The Duke of Cambridge looked momentarily uncomfortable as he swiftly corrected himself, saying “sorry I mean Japanese food”.
Prince William dropped the clanger on a tour of Japan House on London’s Kensington High Street on Thursday, taking in examples of the country’s finest art, design and gastronomy.
On the tour, accompanied by Japanese deputy prime minister Taro Aso, he met husband and wife design team Haruna Yamada and Hirokazu Kabayashi, who met at university.
Admitting Kate, Duchess of Cambridge, is more “arty and creative” than he is he told them they were “just like me and my wife”.
The duke also sipped sake rice wine in a morning toast, and tried some “delicious and amazing” salmon sashimi prepared specially by famed chef Akira Shimizu.
Prince William said: “”My wife and I love sushi. We might have to come down here for lunch when there’s no-one else down.”
He joked: “Just as long as you don’t get people coming in and saying: ‘I’ll have a burger.”‘
William also saw a demonstration of the ancient craft of copper-beating, where objects like kettles are fashioned out of a single sheet of the metal.
Japan House aims to deepen understanding of the East Asian island nation as it prepares to host both the 2019 Rugby World Cup and the 2020 Tokyo Olympic and Paralympic Games.
William said “holding a rugby ball always gets me excited”, and he noted that sport seems to reliably cut across cultures.
Mr Aso thanked William for his work on fighting the illegal wildlife trade in a speech, and said his presence at the opening “promises to enhance the magnetic power of this house”.
The duke said he hopes Japan can use its “expertise and experience” to influence its Asian neighbours to tackle the “abhorrent international crime”.
He also offered condolences over the series of deadly natural disasters which have hit Japan this summer.
William added that he had been “deeply honoured” to visit Japan three years ago where he saw the “wonderful blend of ancient and modern which so characterises your amazing country”.

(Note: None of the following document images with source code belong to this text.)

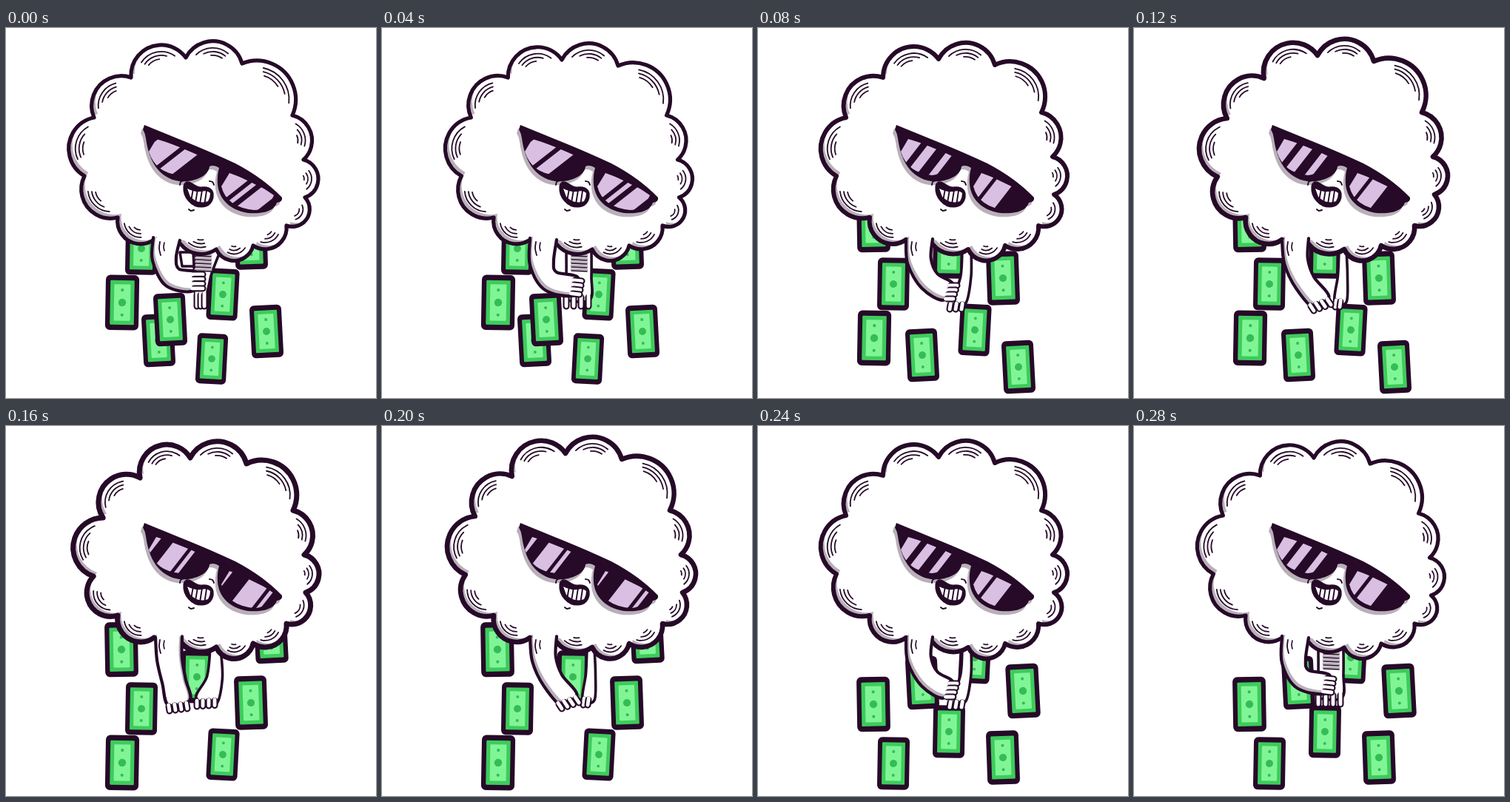
Animation of 500 by 500 pixels, one loop 0.32 s. Source, as an HTML page with a canvas:

```html
<!DOCTYPE html>
<html lang="en">
<head>
<meta charset="utf-8">
<title>Cloud making it rain</title>
<style>
html, body { margin: 0; width: 100%; height: 100%; overflow: hidden; background: #fff; }
canvas { display: block; width: 100vw; height: 100vh; }
</style>
</head>
<body>
<canvas id="stage" width="500" height="500"></canvas>
<script>
const ctx = document.getElementById('stage').getContext('2d');
const INK = '#260a28', GREY = '#b9b0ba', LILAC = '#d9bfe2', WHITE = '#fff';
const STEP = 40, POSE_ORDER = [0, 1, 2, 3, 4, 3, 2, 1];

// Cloud edge, clockwise: alternating notches and bump tops
const LEFT = [110, 242, 106, 200, 85, 158, 119, 121, 127, 77, 169, 67];
const TOP = [197, 25, 243, 40, 283, 18, 319, 48, 371, 55];
const RIGHT = [387, 118, 413, 146, 402, 178, 422, 204, 404, 229];
const START = [200, 286, 161, 284, 151, 256];
const END = [407, 257, 379, 267, 370, 291, 334, 294, 313, 314, 284, 299, 258, 305, 236, 292];

// Per pose: shift of the left, top and right parts, then line width
const SWAY = [
  [0, 0, 0, 0, 0, 0, 5.2],
  [1, 0, 0, 3, -2.5, 0, 5.2],
  [0, 0, 1, 2, -4, -4, 6],
  [5, 1, 5, -3, 2, -4, 6.6],
  [9, 3, 6, 3, 1, -4, 7]
];

// Arm centre lines, one per pose
const FRONT = [
  [217, 285, 214, 312, 225, 337, 255, 343],
  [218, 285, 216, 318, 228, 342, 262, 349],
  [218, 285, 218, 315, 232, 342, 257, 357],
  [218, 285, 219, 315, 231, 344, 254, 371],
  [220, 285, 221, 315, 227, 345, 234, 374]
];
const BACK = [
  [272, 300, 266, 330, 263, 360],
  [266, 300, 266, 335, 264, 366],
  [282, 300, 281, 335, 273, 370],
  [282, 300, 282, 335, 279, 370],
  [283, 300, 282, 340, 270, 372]
];
const BACK_WIDTH = [[17, 7], [17, 17], [6, 8], [5, 8], [7, 14]];

// Fingers: count, first knuckle, step to the next one, reach
const NEAR_HAND = [
  [4, 255, 333, 0, 6.3, 11, 0],
  [4, 261, 341, -1, 6, 9, 1],
  [4, 261, 348, -1.7, 6, 8, 0],
  [4, 239, 376, 7.7, -2.7, 4, 6],
  [4, 220, 379, 8, -1, 1, 6]
];
const FAR_HAND = [
  [3, 258, 361, 5, 0, 0, 15],
  [4, 249, 364, 10, 0, 0, 12],
  [3, 260, 374, 8, 0, -1, 6],
  [2, 273, 370, 6, 0, -1, 7],
  [4, 258, 373, 8, -.5, 0, 6]
];

// Falling bills: x, first y, first beat, beats in view, tilt, scale
const BILLS = [
  [183, 298, 0, 4, 1, 1], [331, 290, 0, 4, -2, 1.02], [156, 266, 1, 3, -1, 1.04],
  [157, 371, 0, 3, 1, 1.05], [206, 422, 0, 1, -3, 1], [358, 284, 2, 2, -3, 1.03],
  [352, 410, 0, 2, -3, 1], [222, 347, 3, 3, -3, 1], [293, 313, 3, 4, 3, .98],
  [258, 303, 1, 3, 1, 1], [278, 447, 0, 1, 3, .96]
];
const FALL = [48, 36, 74, 47];

// Lens glints: slant, then spans along each lens top
const GLINTS = [
  { dx: -46, left: [[.1, .55], [.65, .92]], right: [[0, .43], [.52, .61], [.72, 1.05]] },
  { dx: -28, left: [[0, .32], [.45, .64], [.84, .97]], right: [[0, .3], [.37, .68]] },
  { dx: -28, left: [[0, .16], [.4, .72], [.79, .87]], right: [[0, .12], [.46, .84], [.91, .98]] }
];

function pairs(list) {
  const out = [];
  for (let i = 0; i < list.length; i += 2) out.push([list[i], list[i + 1]]);
  return out;
}

// Smooth curve through points
function curve(p, closed) {
  const n = p.length;
  const at = i => closed ? p[(i + n) % n] : p[Math.max(0, Math.min(n - 1, i))];
  const path = new Path2D();
  path.moveTo(...p[0]);
  for (let i = 0; i < (closed ? n : n - 1); i++) {
    const [a, b, c, d] = [at(i - 1), at(i), at(i + 1), at(i + 2)];
    path.bezierCurveTo(b[0] + (c[0] - a[0]) / 6, b[1] + (c[1] - a[1]) / 6,
      c[0] - (d[0] - b[0]) / 6, c[1] - (d[1] - b[1]) / 6, c[0], c[1]);
  }
  if (closed) path.closePath();
  return path;
}

// Tapered limb around a centre line, open at its start
function limb(list, w1, w2) {
  const p = pairs(list), n = p.length - 1, outer = [], inner = [];
  p.forEach(([x, y], i) => {
    const a = p[Math.max(0, i - 1)], b = p[Math.min(n, i + 1)];
    const dx = b[0] - a[0], dy = b[1] - a[1];
    const k = (w1 + (w2 - w1) * i / n) / Math.hypot(dx, dy);
    outer.push([x - dy * k, y + dx * k]);
    inner.unshift([x + dy * k, y - dx * k]);
  });
  return curve([...outer, ...inner]);
}

function poly(points) {
  const path = new Path2D();
  points.forEach(p => path.lineTo(...p));
  path.closePath();
  return path;
}

function fill(path, color) { ctx.fillStyle = color; ctx.fill(path); }
function stroke(path, width, color = INK) {
  ctx.strokeStyle = color;
  ctx.lineWidth = width;
  ctx.stroke(path);
}
function line(x1, y1, x2, y2, width, color) {
  stroke(poly([[x1, y1], [x2, y2]]), width, color);
}

// White body with grey showing where the shifted copy leaves it bare
function shaded(path, dx, dy) {
  ctx.save();
  fill(path, GREY);
  ctx.clip(path);
  ctx.translate(dx, dy);
  fill(path, WHITE);
  ctx.restore();
}

// Circular arc through three points
function bump([ax, ay], [bx, by], [cx, cy]) {
  const d = 2 * (ax * (by - cy) + bx * (cy - ay) + cx * (ay - by));
  const a = ax * ax + ay * ay, b = bx * bx + by * by, c = cx * cx + cy * cy;
  const x = (a * (by - cy) + b * (cy - ay) + c * (ay - by)) / d;
  const y = (a * (cx - bx) + b * (ax - cx) + c * (bx - ax)) / d;
  const from = Math.atan2(ay - y, ax - x);
  let to = Math.atan2(cy - y, cx - x);
  if (to < from) to += Math.PI * 2;
  return { x, y, r: Math.hypot(ax - x, ay - y), from, to };
}

function makeCloud([lx, ly, tx, ty, rx, ry, width]) {
  const shift = (list, dx, dy) => pairs(list).map(([x, y]) => [x + dx, y + dy]);
  // On the left the notches travel further than the bump tops
  const left = pairs(LEFT).map(([x, y], i) => [x + lx * (i % 2 ? 1.35 : .65), y + ly]);
  const p = [...pairs(START), ...left, ...shift(TOP, tx, ty), ...shift(RIGHT, rx, ry), ...pairs(END)];
  const bumps = [], path = new Path2D();
  for (let i = 0; i + 2 < p.length; i += 2) {
    const b = bump(p[i], p[i + 1], p[i + 2]);
    bumps.push(b);
    path.arc(b.x, b.y, b.r, b.from, b.to);
  }
  return { path, bumps, width };
}
const clouds = SWAY.map(makeCloud);

function drawCloud({ path, bumps, width }) {
  shaded(path, 5, -5);
  bumps.forEach(({ x, y, r, from, to }, i) => {
    const mid = (from + to) / 2, half = (to - from) / 2;
    [[9, .62], [14, .48], [19, .3]].forEach(([inset, part], k) => {
      if (r < inset + 7) return;
      const lean = mid + half * .12 * (k - 1) * (i % 2 ? 1 : -1);
      const mark = new Path2D();
      mark.arc(x, y, r - inset, lean - half * part, lean + half * part);
      stroke(mark, 1.8);
    });
  });
  stroke(path, width);
}

function box(w, h, r, color) {
  const path = new Path2D();
  path.roundRect(-w / 2, -h / 2, w, h, r);
  fill(path, color);
}
function dot(y, r) {
  const path = new Path2D();
  path.arc(0, y, r, 0, Math.PI * 2);
  fill(path, '#35bd55');
}

function drawBill([x, y, first, count, tilt, scale], beat) {
  const age = (beat - first + 4) % 4;
  if (age >= count) return;
  for (let i = 0; i < age; i++) y += FALL[(first + i) % 4];
  ctx.save();
  ctx.translate(x, y);
  ctx.rotate(tilt * Math.PI / 180);
  ctx.scale(scale, scale);
  box(43, 71, 6, INK);
  box(31, 57, 1, '#3ecb5c');
  box(21, 47, 1, '#80f596');
  dot(0, 5);
  dot(-16, 2);
  dot(16, 2);
  ctx.restore();
}

function drawHand([count, x, y, sx, sy, dx, dy]) {
  for (let i = 0; i < count; i++, x += sx, y += sy) {
    line(x, y, x + dx, y + dy, 9);
    line(x - dx * .3, y - dy * .3, x + dx, y + dy, 4.8, WHITE);
  }
}

function drawBackArm(pose) {
  const path = limb(BACK[pose], ...BACK_WIDTH[pose]);
  fill(path, WHITE);
  stroke(path, 3.6);
  drawHand(FAR_HAND[pose]);
  if (pose > 1) return;
  for (let y = 306; y < 328; y += 5) {
    line(256, y, 277, y + 1, 3, GREY);
    line(256, y + 2, 277, y + 3, 1.6);
  }
  if (pose === 0) {
    const cuff = poly([[235, 303], [253, 303], [254, 322], [238, 322]]);
    fill(cuff, WHITE);
    stroke(cuff, 3.5);
  }
}

function drawFrontArm(pose) {
  const straight = pose === 4;
  const path = limb(FRONT[pose], 18, straight ? 15 : 12.5);
  shaded(path, straight ? -4 : 4, straight ? 0 : -5);
  // Blend the shoulder into the body
  fill(poly([[204, 276], [234, 285], [233, 298], [204, 296]]), WHITE);
  stroke(path, 4.2);
  drawHand(NEAR_HAND[pose]);
  stroke(curve([[208, 289], [207, 298], [209, 307]]), 1.8);
  stroke(curve([[214, 290], [213, 296], [214, 301]]), 1.6);
}

const frame = new Path2D('M187 131 C225 147 268 163 310 183 Q348 203 373 229 Q374 235 366 236 ' +
  'Q362 248 342 250 C313 253 288 237 286 211 Q285 199 288 189 Q281 184 275 187 ' +
  'C274 201 252 209 234 207 C207 203 193 180 189 149 Q188 142 185 137 Z');
const lenses = {
  left: { glass: new Path2D('M203 150 Q232 158 262 173 Q255 197 235 199 Q202 196 193 167 Z'), top: [200, 147, 264, 173] },
  right: { glass: new Path2D('M302 196 Q338 208 362 226 Q354 246 335 246 Q298 242 291 214 Z'), top: [299, 193, 363, 224] }
};

function drawGlasses({ dx, ...glints }) {
  ctx.save();
  ctx.translate(-3, 5);
  fill(frame, GREY);
  ctx.restore();
  fill(frame, INK);
  for (const side in lenses) {
    const { glass, top: [x1, y1, x2, y2] } = lenses[side];
    const at = (t, x = 0, y = 0) => [x1 + (x2 - x1) * t + x, y1 + (y2 - y1) * t + y];
    ctx.save();
    ctx.clip(glass);
    for (const [a, b] of glints[side]) {
      fill(poly([at(a), at(b), at(b, dx, 36), at(a, dx, 36)]), LILAC);
    }
    ctx.restore();
  }
}

const mouth = new Path2D('M244 209 C250 207 255 217 264 216 C271 215 278 217 279 224 ' +
  'C280 234 274 241 264 241 C251 241 240 228 241 215 Q241 211 244 209 Z');
const teeth = new Path2D('M245 217 Q254 222 264 221 Q272 219 276 223 Q276 229 273 234 Q260 239 249 228 Z');

function drawMouth() {
  fill(mouth, INK);
  fill(teeth, WHITE);
  for (let i = 0; i < 4; i++) line(253 + i * 6, 217 + i, 250 + i * 6, 234 + i * 2, 1.9);
  stroke(mouth, 3.2);
  stroke(curve([[235, 212], [236, 208], [240, 206]]), 1.9);
  stroke(curve([[275, 207], [279, 208], [281, 212]]), 1.9);
  stroke(curve([[247, 245], [250, 247], [254, 246]]), 2);
}

function draw(time) {
  const step = Math.floor(Math.max(0, time) / STEP) % POSE_ORDER.length;
  const pose = POSE_ORDER[step], beat = step >> 1;
  ctx.fillStyle = WHITE;
  ctx.fillRect(0, 0, 500, 500);
  ctx.lineCap = ctx.lineJoin = 'round';
  // Lower bills lie behind the nearer ones
  BILLS.forEach(bill => drawBill(bill, beat));
  drawBackArm(pose);
  drawCloud(clouds[pose]);
  drawFrontArm(pose);
  drawGlasses(GLINTS[[0, 1, 2, 1][beat]]);
  drawMouth();
  requestAnimationFrame(draw);
}
draw(performance.now());
</script>
</body>
</html>
```
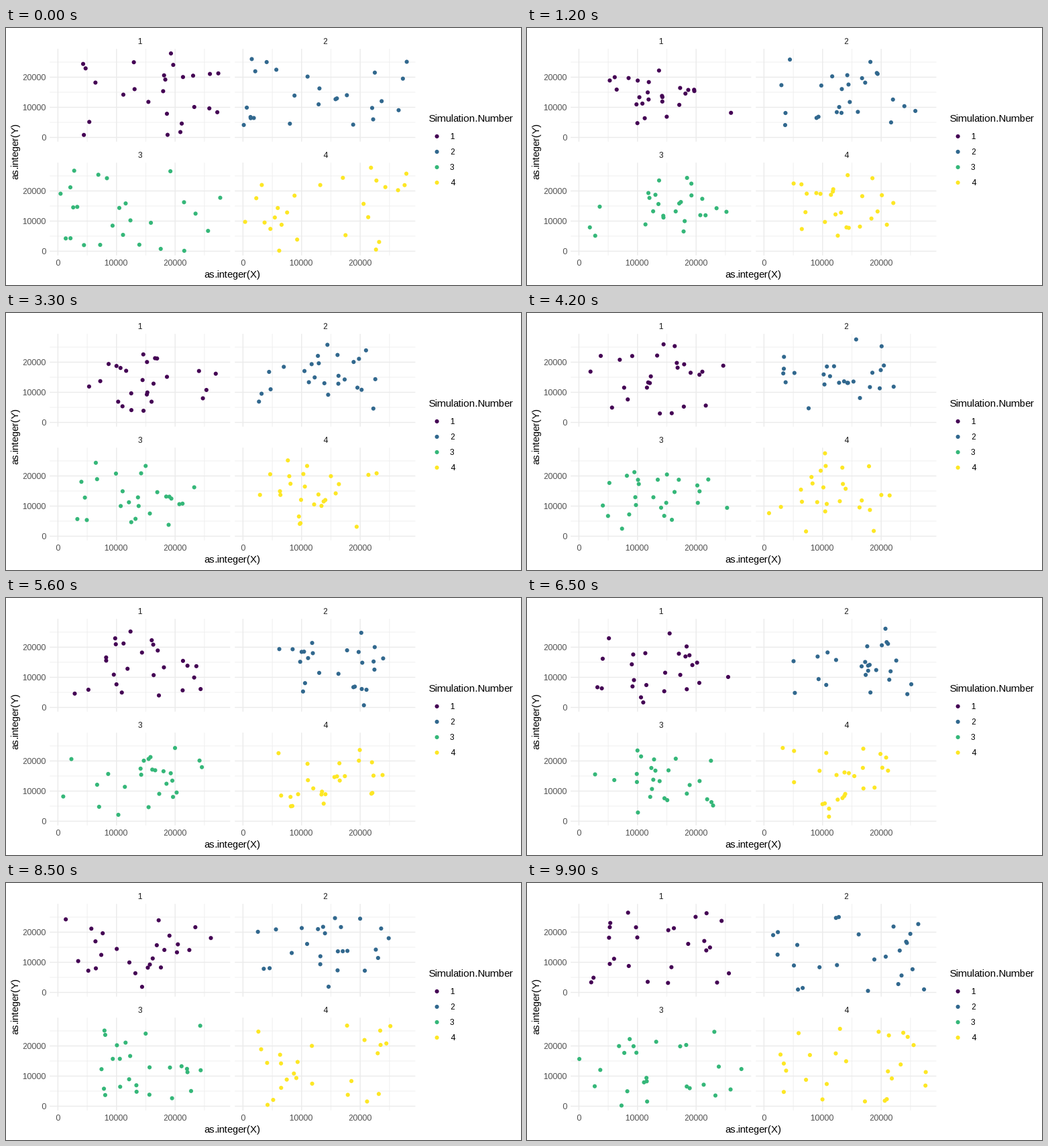
Animation, 768 px wide and 384 px high, one loop 10000 ms. Source, as a matplotlib script:

```python
import matplotlib.pyplot as plt
import numpy as np
from matplotlib.animation import FuncAnimation

W, H, DPI = 768, 384, 96
FRAMES, INTERVAL = 100, 100
STATES, POINTS, SPAN = 14, 25, 28000
SCALE = np.array([87.4, -45]) / 10000   # pixels per data unit
PANEL_W, PANEL_H = np.abs(SPAN * 1.1 * SCALE)
ORIGINS = [(77.4, 163.5), (353.4, 163.5), (77.4, 333.5), (353.4, 333.5)]
COLORS = ["#440154", "#31688e", "#35b779", "#fde725"]
GRID, TICK, STRIP = "#ebebeb", "#4d4d4d", "#1a1a1a"
SMALL, LARGE = 8.8, 11
DOT = dict(s=4.6 ** 2, linewidths=0, zorder=3)

plt.rcParams.update({
    "font.family": "Liberation Sans",
    "text.hinting": "force_autohint",
    "text.hinting_factor": 1,
})

fig = plt.figure(figsize=(W / DPI, H / DPI), dpi=DPI, facecolor="white")
ax = fig.add_axes([0, 0, 1, 1])
ax.set(xlim=(0, W), ylim=(H, 0))
ax.axis("off")


def label(x, y, text, size=SMALL, color="black", ha="center", rotation=0):
    ax.text(x, y, text, size=size, color=color, ha=ha, va="baseline",
            rotation=rotation, rotation_mode="anchor")


def line(xs, ys, width, z):
    ax.plot(xs, ys, color=GRID, lw=width, zorder=z, snap=False,
            solid_capstyle="butt")


def draw_panel(number, x0, y0):
    left, bottom = (x0, y0) - SPAN * 0.05 * SCALE
    right, top = left + PANEL_W, bottom - PANEL_H
    for value in range(0, 30000, 5000):
        major = value % 10000 == 0
        width, z = (1.07, 2) if major else (0.53, 1)
        x, y = (x0, y0) + value * SCALE
        line([x, x], [top, bottom], width, z)
        line([left, right], [y, y], width, z)
        if major and number > 2:
            label(x - 0.5, 355, str(value), color=TICK)
        if major and number % 2:
            label(59.5, y + 4.5, str(value), color=TICK, ha="right")
    label((left + right) / 2, top - 7, str(number), color=STRIP)


def draw_legend():
    label(631, 140, "Simulation.Number", LARGE, ha="left")
    ys = 161.9 + 23.04 * np.arange(len(COLORS))
    ax.scatter([642.6] * len(ys), ys, c=COLORS, **DOT)
    for i, y in enumerate(ys):
        label(662, y + 4, str(i + 1), ha="left")


for i, origin in enumerate(ORIGINS):
    draw_panel(i + 1, *origin)
draw_legend()
label(337.5, 373, "as.integer(X)", LARGE)
label(18, 184, "as.integer(Y)", LARGE, rotation=90)

# Every dot glides linearly from one random state to the next.
rng = np.random.default_rng(14)
values = rng.uniform(0, SPAN, (STATES, len(ORIGINS), POINTS, 2))
states = np.array(ORIGINS)[:, None] + values * SCALE
keys = np.linspace(0, FRAMES - 1, STATES).round()
dots = ax.scatter(*states[0].reshape(-1, 2).T, c=np.repeat(COLORS, POINTS),
                  **DOT)


def update(frame):
    leg = min(np.searchsorted(keys, frame, side="right") - 1, STATES - 2)
    t = (frame - keys[leg]) / (keys[leg + 1] - keys[leg])
    now = (1 - t) * states[leg] + t * states[leg + 1]
    dots.set_offsets(now.reshape(-1, 2))
    return [dots]


anim = FuncAnimation(fig, update, frames=FRAMES, interval=INTERVAL,
                     repeat=True, repeat_delay=0)
plt.show()
```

He finished by unveiling a plaque and leading a traditional kanpai toast, where sake is enjoyed from a wooden cup called a masu.